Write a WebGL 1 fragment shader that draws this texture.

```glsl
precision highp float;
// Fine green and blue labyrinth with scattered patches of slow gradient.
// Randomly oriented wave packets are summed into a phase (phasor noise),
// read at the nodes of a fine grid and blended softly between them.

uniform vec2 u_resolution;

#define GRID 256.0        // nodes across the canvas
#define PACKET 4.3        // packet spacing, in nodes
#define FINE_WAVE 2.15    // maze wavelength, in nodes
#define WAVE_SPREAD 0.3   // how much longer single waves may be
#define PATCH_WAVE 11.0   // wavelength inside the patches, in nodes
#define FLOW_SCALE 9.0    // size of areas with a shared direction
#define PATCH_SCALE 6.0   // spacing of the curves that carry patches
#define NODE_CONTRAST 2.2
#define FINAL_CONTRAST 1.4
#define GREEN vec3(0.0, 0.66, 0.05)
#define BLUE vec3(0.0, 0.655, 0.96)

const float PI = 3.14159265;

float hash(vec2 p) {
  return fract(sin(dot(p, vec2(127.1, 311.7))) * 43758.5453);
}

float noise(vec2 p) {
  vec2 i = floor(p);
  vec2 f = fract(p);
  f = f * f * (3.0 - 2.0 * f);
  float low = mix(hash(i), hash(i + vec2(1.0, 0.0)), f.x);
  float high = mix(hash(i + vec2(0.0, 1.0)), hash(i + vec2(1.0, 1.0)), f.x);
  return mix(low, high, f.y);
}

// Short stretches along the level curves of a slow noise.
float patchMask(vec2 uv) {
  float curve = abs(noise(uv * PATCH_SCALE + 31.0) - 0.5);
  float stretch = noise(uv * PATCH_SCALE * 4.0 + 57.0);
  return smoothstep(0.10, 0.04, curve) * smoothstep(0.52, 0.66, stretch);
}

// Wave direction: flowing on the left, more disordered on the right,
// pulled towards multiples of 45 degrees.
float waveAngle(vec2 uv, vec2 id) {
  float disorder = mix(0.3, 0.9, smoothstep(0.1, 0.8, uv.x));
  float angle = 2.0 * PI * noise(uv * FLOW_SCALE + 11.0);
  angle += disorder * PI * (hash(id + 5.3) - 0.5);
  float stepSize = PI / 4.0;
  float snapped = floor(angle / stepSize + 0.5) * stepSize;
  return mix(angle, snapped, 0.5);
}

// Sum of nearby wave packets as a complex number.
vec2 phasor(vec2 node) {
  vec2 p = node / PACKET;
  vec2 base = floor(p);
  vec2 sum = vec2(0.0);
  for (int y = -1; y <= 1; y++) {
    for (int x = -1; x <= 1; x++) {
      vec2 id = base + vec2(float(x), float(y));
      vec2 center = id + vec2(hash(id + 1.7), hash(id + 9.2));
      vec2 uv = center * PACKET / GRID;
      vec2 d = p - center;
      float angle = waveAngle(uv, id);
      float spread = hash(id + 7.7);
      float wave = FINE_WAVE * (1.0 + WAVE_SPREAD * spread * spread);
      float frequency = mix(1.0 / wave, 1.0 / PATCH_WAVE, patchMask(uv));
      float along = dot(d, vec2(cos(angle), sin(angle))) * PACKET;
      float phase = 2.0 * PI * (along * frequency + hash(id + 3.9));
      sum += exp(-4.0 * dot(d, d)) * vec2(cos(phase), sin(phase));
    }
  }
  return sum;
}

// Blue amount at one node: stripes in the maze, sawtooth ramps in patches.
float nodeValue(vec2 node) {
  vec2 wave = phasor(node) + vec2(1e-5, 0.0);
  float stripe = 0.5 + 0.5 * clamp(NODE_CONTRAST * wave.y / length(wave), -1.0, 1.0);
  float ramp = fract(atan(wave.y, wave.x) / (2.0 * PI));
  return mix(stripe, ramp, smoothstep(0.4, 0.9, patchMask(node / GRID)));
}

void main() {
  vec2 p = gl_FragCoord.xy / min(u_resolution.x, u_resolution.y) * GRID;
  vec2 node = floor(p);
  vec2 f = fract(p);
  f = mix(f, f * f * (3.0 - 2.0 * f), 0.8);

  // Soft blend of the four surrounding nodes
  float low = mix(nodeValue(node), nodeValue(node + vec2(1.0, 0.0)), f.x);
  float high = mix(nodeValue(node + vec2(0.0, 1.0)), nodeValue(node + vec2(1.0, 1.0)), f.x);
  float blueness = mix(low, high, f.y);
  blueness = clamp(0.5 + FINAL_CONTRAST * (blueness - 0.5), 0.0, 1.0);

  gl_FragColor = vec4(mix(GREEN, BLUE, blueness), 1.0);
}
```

● ● ●

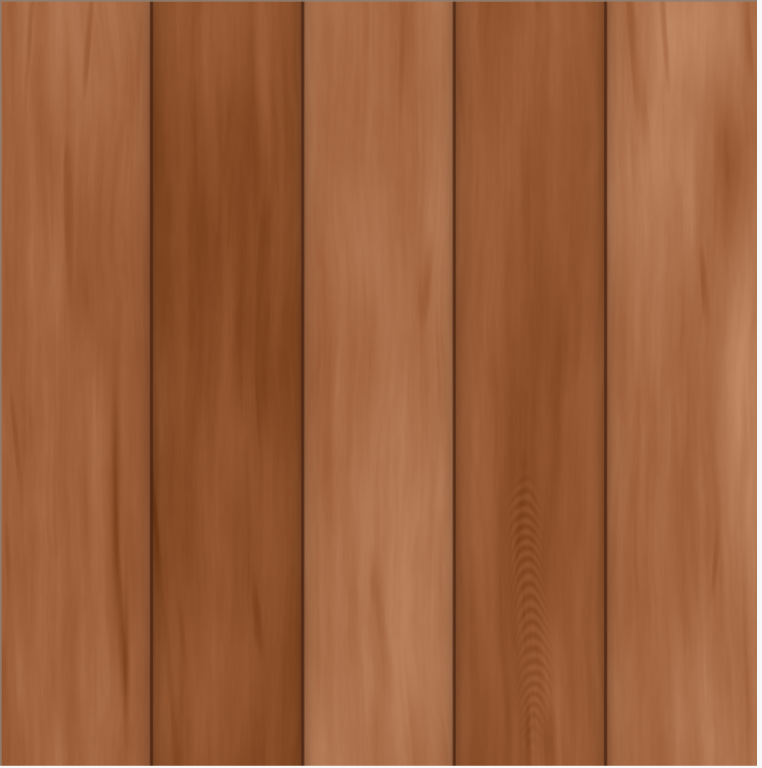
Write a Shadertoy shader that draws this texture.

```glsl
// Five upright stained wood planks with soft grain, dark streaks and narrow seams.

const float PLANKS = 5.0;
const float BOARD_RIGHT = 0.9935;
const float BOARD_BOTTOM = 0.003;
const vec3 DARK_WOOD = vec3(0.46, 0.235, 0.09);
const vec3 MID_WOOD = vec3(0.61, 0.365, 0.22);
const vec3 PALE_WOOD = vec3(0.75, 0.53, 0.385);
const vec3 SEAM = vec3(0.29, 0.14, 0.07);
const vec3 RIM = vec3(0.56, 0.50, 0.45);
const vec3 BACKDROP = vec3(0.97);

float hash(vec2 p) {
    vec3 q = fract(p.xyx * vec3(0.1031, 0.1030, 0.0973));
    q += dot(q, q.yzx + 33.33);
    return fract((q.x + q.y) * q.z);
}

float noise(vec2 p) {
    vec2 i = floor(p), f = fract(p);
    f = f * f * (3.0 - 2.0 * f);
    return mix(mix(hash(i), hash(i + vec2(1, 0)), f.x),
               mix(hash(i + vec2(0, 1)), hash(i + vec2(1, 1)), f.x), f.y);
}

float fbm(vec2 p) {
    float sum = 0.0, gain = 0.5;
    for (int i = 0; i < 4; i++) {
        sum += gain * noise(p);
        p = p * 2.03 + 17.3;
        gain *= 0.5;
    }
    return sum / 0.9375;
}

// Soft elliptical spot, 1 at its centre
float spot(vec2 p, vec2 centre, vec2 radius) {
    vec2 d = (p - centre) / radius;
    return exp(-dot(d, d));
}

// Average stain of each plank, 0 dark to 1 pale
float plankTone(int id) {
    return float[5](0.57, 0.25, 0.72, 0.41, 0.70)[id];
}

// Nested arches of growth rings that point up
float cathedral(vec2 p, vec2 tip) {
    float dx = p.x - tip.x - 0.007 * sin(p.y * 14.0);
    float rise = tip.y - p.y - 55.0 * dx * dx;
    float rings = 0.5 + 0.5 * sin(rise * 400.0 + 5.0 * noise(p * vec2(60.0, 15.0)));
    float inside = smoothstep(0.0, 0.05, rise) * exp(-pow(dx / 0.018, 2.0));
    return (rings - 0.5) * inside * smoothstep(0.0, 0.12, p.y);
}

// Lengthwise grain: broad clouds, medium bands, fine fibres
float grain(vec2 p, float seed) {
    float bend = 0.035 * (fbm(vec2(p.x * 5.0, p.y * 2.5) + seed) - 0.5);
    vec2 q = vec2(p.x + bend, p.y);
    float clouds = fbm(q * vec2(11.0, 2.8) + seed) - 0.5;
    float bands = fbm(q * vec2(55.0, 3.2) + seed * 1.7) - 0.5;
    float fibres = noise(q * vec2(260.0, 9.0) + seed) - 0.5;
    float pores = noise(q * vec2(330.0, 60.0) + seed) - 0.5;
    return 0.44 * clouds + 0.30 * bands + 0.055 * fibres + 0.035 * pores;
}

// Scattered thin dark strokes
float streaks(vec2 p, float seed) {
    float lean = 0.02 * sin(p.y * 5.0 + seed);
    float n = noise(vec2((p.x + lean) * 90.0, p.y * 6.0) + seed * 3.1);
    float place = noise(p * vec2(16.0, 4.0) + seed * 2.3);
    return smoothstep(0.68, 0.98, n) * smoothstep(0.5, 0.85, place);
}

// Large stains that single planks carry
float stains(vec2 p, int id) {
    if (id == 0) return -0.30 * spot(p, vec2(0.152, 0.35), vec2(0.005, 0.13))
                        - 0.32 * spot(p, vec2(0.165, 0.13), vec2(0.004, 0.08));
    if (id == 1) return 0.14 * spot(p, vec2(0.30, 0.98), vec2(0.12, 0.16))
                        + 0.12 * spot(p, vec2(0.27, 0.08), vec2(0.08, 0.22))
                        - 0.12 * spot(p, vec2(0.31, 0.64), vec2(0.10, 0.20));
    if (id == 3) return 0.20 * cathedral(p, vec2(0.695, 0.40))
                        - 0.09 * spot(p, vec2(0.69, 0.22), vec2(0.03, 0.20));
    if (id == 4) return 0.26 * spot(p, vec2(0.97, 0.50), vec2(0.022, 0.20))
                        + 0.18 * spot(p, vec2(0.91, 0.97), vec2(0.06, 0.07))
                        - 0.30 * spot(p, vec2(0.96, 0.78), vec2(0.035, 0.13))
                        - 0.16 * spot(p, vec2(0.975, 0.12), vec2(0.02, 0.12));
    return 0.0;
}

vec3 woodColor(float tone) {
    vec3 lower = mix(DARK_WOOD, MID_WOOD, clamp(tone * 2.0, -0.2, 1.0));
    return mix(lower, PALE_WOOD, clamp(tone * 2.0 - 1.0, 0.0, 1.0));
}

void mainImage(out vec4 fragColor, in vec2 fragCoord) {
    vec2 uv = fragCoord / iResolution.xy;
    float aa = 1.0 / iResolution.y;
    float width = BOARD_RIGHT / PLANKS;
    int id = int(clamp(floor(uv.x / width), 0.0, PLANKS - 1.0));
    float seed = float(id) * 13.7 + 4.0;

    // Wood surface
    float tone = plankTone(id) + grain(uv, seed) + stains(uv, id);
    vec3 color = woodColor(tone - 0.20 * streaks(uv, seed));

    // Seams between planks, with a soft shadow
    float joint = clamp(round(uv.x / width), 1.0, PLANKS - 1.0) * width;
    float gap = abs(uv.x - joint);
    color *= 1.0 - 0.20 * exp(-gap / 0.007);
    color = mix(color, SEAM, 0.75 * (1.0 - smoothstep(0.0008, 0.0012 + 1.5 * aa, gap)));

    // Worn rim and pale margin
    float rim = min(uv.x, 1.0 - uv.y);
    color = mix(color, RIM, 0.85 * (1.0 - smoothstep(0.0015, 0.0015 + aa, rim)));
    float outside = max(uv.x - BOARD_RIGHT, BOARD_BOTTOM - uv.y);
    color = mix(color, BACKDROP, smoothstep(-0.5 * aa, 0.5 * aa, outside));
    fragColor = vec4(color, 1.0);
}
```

● ● ●

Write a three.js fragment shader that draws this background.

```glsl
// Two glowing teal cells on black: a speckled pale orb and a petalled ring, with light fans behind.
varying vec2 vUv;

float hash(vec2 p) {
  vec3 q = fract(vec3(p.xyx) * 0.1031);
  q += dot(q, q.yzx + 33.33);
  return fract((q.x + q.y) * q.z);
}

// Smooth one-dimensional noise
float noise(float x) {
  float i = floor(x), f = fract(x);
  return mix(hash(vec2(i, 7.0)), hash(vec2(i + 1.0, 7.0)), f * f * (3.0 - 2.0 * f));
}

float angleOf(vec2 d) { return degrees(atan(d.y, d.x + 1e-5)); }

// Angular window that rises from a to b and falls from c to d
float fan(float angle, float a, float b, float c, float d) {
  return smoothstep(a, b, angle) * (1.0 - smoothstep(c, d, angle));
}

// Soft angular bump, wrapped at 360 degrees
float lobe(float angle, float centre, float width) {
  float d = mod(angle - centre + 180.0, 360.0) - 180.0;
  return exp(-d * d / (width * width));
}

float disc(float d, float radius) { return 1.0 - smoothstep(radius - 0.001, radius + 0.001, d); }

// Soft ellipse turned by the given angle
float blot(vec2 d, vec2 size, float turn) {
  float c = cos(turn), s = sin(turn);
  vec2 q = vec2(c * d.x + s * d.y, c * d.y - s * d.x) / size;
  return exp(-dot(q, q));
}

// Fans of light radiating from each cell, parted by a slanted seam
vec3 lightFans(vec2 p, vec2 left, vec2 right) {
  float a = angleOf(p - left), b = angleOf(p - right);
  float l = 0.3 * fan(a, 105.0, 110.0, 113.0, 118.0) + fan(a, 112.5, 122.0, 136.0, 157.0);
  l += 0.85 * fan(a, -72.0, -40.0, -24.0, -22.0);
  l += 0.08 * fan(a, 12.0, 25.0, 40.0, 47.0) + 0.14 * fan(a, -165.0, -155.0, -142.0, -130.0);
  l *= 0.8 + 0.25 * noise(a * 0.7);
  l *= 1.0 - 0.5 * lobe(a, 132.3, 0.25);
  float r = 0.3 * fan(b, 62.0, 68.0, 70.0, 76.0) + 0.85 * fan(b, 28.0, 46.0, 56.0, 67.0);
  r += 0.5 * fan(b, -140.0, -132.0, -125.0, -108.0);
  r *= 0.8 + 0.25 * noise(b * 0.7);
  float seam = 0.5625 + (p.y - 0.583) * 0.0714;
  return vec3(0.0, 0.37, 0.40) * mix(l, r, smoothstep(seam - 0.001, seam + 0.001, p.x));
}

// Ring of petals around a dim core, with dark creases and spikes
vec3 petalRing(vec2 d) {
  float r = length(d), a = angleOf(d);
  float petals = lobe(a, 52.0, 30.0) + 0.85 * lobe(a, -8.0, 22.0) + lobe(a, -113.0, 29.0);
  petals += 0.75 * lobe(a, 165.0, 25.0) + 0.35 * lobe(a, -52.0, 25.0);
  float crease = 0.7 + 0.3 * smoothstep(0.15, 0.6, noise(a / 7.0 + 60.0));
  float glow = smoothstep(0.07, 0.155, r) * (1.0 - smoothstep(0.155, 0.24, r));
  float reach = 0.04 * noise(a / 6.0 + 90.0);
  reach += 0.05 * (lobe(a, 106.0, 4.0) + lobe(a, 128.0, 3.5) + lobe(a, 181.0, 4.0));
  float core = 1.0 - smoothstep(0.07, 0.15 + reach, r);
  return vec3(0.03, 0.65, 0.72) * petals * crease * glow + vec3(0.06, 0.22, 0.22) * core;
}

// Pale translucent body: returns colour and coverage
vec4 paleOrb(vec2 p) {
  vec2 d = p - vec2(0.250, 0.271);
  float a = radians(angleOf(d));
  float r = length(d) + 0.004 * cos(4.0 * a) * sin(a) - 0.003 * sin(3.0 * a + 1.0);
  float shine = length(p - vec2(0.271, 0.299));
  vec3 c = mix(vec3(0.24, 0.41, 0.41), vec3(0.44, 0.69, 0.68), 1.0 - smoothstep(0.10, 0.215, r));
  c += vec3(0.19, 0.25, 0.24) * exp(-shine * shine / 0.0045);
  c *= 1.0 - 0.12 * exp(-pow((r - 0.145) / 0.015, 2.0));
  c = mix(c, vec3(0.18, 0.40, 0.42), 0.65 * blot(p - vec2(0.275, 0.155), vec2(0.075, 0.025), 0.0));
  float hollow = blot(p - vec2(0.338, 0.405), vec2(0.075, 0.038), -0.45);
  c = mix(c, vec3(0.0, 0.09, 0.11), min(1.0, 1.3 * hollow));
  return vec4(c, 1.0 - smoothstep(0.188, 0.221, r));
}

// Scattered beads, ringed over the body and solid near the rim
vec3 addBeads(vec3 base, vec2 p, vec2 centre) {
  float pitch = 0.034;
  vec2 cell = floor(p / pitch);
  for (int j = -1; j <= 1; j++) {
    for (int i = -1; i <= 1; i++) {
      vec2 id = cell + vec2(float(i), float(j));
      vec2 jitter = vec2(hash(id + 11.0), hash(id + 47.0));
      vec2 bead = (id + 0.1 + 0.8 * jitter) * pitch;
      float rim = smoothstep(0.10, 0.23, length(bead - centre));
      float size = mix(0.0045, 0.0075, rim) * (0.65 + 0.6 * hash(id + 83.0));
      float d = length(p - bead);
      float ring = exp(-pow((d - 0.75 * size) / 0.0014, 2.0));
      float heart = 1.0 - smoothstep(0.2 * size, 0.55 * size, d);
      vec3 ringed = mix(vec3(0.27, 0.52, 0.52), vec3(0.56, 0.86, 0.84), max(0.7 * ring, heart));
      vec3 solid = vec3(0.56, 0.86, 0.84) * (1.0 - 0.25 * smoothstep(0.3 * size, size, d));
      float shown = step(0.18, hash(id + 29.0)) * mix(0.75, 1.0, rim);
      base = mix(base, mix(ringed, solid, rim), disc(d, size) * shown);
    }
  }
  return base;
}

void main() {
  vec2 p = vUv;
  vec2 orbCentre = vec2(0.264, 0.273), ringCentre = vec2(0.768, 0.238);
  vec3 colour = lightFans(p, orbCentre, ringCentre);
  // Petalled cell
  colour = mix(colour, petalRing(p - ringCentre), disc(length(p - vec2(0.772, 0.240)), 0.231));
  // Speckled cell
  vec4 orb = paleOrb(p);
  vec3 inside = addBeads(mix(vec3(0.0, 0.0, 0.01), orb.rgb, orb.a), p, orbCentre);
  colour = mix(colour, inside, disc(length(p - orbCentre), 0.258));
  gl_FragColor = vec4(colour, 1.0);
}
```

● ● ●

WHAT THE EXERCISE ASKS: Locate the string "wavelength" in the listing above and copy every line where it occurs.

SOLUTION BELOW:
#define FINE_WAVE 2.15    // maze wavelength, in nodes
#define PATCH_WAVE 11.0   // wavelength inside the patches, in nodes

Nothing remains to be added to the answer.